A business may choose to consider a temporary reduction in wages rather than looking at more permanent measures resulting in a total loss of employment. This option does require consultation with the broader group. Changes to an employee’s terms and conditions, regardless of timeframes, must be agreed in writing, as you are not able to unilaterally make changes to someone’s employment conditions. An employment agreement is a legal document and requires care and consideration. Any reduction in wages cannot fall below the applicable modern award or a valid enterprise bargaining agreement.



Employees made redundant or that are stood down could be directed to Services Australia (Centrelink) to assess their eligibility for income support. The Jobseeker payment and Youth Allowance Jobseeker payment has been extended (for six months) to be accessible to full-time, part-time, casual, self-employed, sole traders and contract workers who are stood down or lose their employment as a result of declining economic circumstances caused by COVID-19 (this may be subject to the income test in some circumstances). If an employee is being stood down and currently accessing any paid leave, they may not be eligible to receive income support.
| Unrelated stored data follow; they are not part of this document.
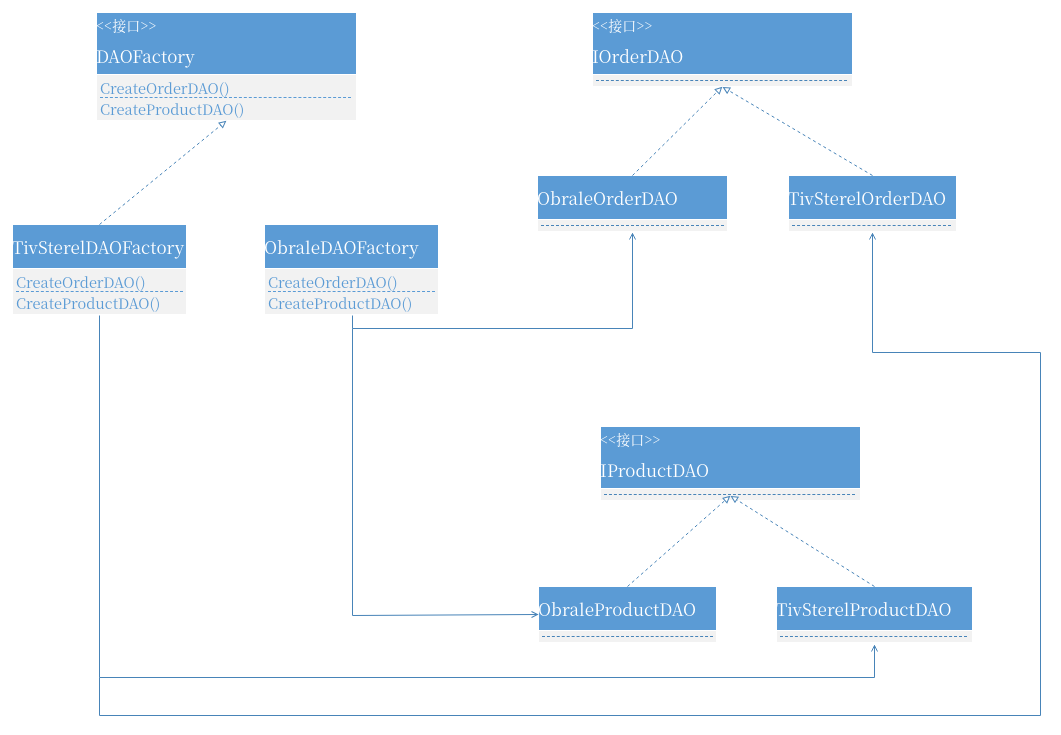
<!DOCTYPE html>
<html lang="zh-CN">
<head>
<meta charset="utf-8">
<title>DAOFactory class diagram</title>
<style>
  :root {
    --header: #5b9bd5;
    --body: #f2f2f2;
    --line: #4884b8;
    --on-header: #ffffff;
    --method: #5b9bd5;
  }
  * { box-sizing: border-box; margin: 0; padding: 0; }
  html, body { width: 1061px; height: 735px; overflow: hidden; background: #fff; }
  .diagram {
    position: relative; width: 1061px; height: 735px; overflow: hidden;
    font-family: "Noto Serif CJK SC", "Noto Serif CJK JP", "Noto Serif", serif;
  }
  .connectors { position: absolute; inset: 0; }
  .node {
    position: absolute; left: var(--x); top: var(--y); width: var(--w);
    display: flex; flex-direction: column; gap: 1px; white-space: nowrap;
  }
  .node header {
    height: 43px; background: var(--header); color: var(--on-header);
    display: flex; flex-direction: column; justify-content: center;
  }
  .node h2 { font-size: 17px; line-height: 24px; font-weight: 400; margin-left: -1px; }
  .interface header { height: 61px; justify-content: flex-start; gap: 7px; }
  .stereotype { font-size: 14px; line-height: 24px; margin-left: -1px; }
  .members {
    height: 11px; background: var(--body); list-style: none;
    padding: 5px var(--inset, 3px) 0 3px;
  }
  .members::before { content: ""; display: block; border-top: 1px dashed var(--line); }
  .members.methods { height: 45px; padding-top: 2px; }
  .members.methods::before { display: none; }
  .methods li { height: 21px; font-size: 14.6px; line-height: 22px; color: var(--method); }
  .methods li:first-child { border-bottom: 1px dashed var(--header); }
</style>
</head>
<body>
<main class="diagram">
  <section class="node interface" style="--x:97px;--y:13px;--w:259px;--inset:5px">
    <header><p class="stereotype">&lt;&lt;接口&gt;&gt;</p><h2>DAOFactory</h2></header>
    <ul class="members methods"><li>CreateOrderDAO()</li><li>CreateProductDAO()</li></ul>
  </section>
  <section class="node interface" style="--x:593px;--y:13px;--w:259px;--inset:5px">
    <header><p class="stereotype">&lt;&lt;接口&gt;&gt;</p><h2>IOrderDAO</h2></header>
    <div class="members"></div>
  </section>
  <section class="node" style="--x:538px;--y:176px;--w:189px">
    <header><h2>ObraleOrderDAO</h2></header>
    <div class="members"></div>
  </section>
  <section class="node" style="--x:789px;--y:176px;--w:167px;--inset:5px">
    <header><h2>TivSterelOrderDAO</h2></header>
    <div class="members"></div>
  </section>
  <section class="node" style="--x:13px;--y:225px;--w:173px">
    <header><h2>TivSterelDAOFactory</h2></header>
    <ul class="members methods"><li>CreateOrderDAO()</li><li>CreateProductDAO()</li></ul>
  </section>
  <section class="node" style="--x:265px;--y:225px;--w:173px">
    <header><h2>ObraleDAOFactory</h2></header>
    <ul class="members methods"><li>CreateOrderDAO()</li><li>CreateProductDAO()</li></ul>
  </section>
  <section class="node interface" style="--x:601px;--y:427px;--w:259px;--inset:5px">
    <header><p class="stereotype">&lt;&lt;接口&gt;&gt;</p><h2>IProductDAO</h2></header>
    <div class="members"></div>
  </section>
  <section class="node" style="--x:539px;--y:587px;--w:177px">
    <header><h2>ObraleProductDAO</h2></header>
    <div class="members"></div>
  </section>
  <section class="node" style="--x:777px;--y:587px;--w:195px;--inset:5px">
    <header><h2>TivSterelProductDAO</h2></header>
    <div class="members"></div>
  </section>

  <svg class="connectors" width="1061" height="735" viewBox="0 0 1061 735" aria-hidden="true">
    <defs>
      <marker id="realizes" markerUnits="userSpaceOnUse" markerWidth="9" markerHeight="9" refX="7" refY="4" orient="auto">
        <polygon points="1,1 7,4 1,7" fill="#fff" stroke="var(--line)"/>
      </marker>
      <marker id="creates" markerUnits="userSpaceOnUse" markerWidth="9" markerHeight="9" refX="7" refY="4" orient="auto">
        <polyline points="1,1 7,4 1,7" fill="none" stroke="var(--line)"/>
      </marker>
    </defs>
    <g transform="translate(.5 .5)" fill="none" stroke="var(--line)">
      <g stroke-dasharray="3 3" marker-end="url(#realizes)">
        <path d="M99 224L225 121" marker-end="url(#realizes)"/>
        <path d="M632 175L721 87" marker-end="url(#realizes)"/>
        <path d="M872 175L723 87" marker-end="url(#realizes)"/>
        <path d="M627 586L729 496" marker-end="url(#realizes)"/>
        <path d="M874 586L731 496" marker-end="url(#realizes)"/>
      </g>
      <path d="M352 315V328H632V233" marker-end="url(#creates)"/>
      <path d="M352 328V615L537 614" marker-end="url(#creates)"/>
      <path d="M99 315V677H874V645" marker-end="url(#creates)"/>
      <path d="M99 677V715H1040V352H872V233" marker-end="url(#creates)"/>
    </g>
  </svg>
</main>
</body>
</html>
The Government has now passed legislation that effectively allows eligible businesses and each of their qualifying employees to receive a $1500 wage subsidy per fortnight, that is received by the employer and then paid to the employee. This scheme will last for a maximum of six months and commenced on 30 March 2020, so you may have to take immediate action to ensure eligibility.

For more information on this program, you should seek professional financial advice for your business.



As a final reminder, whilst we are in unprecedented times, Employment Law applies and at the end of this, when we come out the other end, what people will remember is how they were treated by you as an employer.

These are sensitive matters which require an appropriate process to be followed.

If you find yourself as a business owner not knowing what your options are, just remember we are a small business that is here to help other small businesses. If you are impacted by COVID-19 and would like to understand your options, please call our friendly team on 1300 1 OUR HR (1300 168 747) or make an enquiry by visiting:


DISCLAIMER: This is not intended as legal advice but rather general information to assist employers with COVID-19. Each business and employee is different and needs to be assessed on their individual circumstances.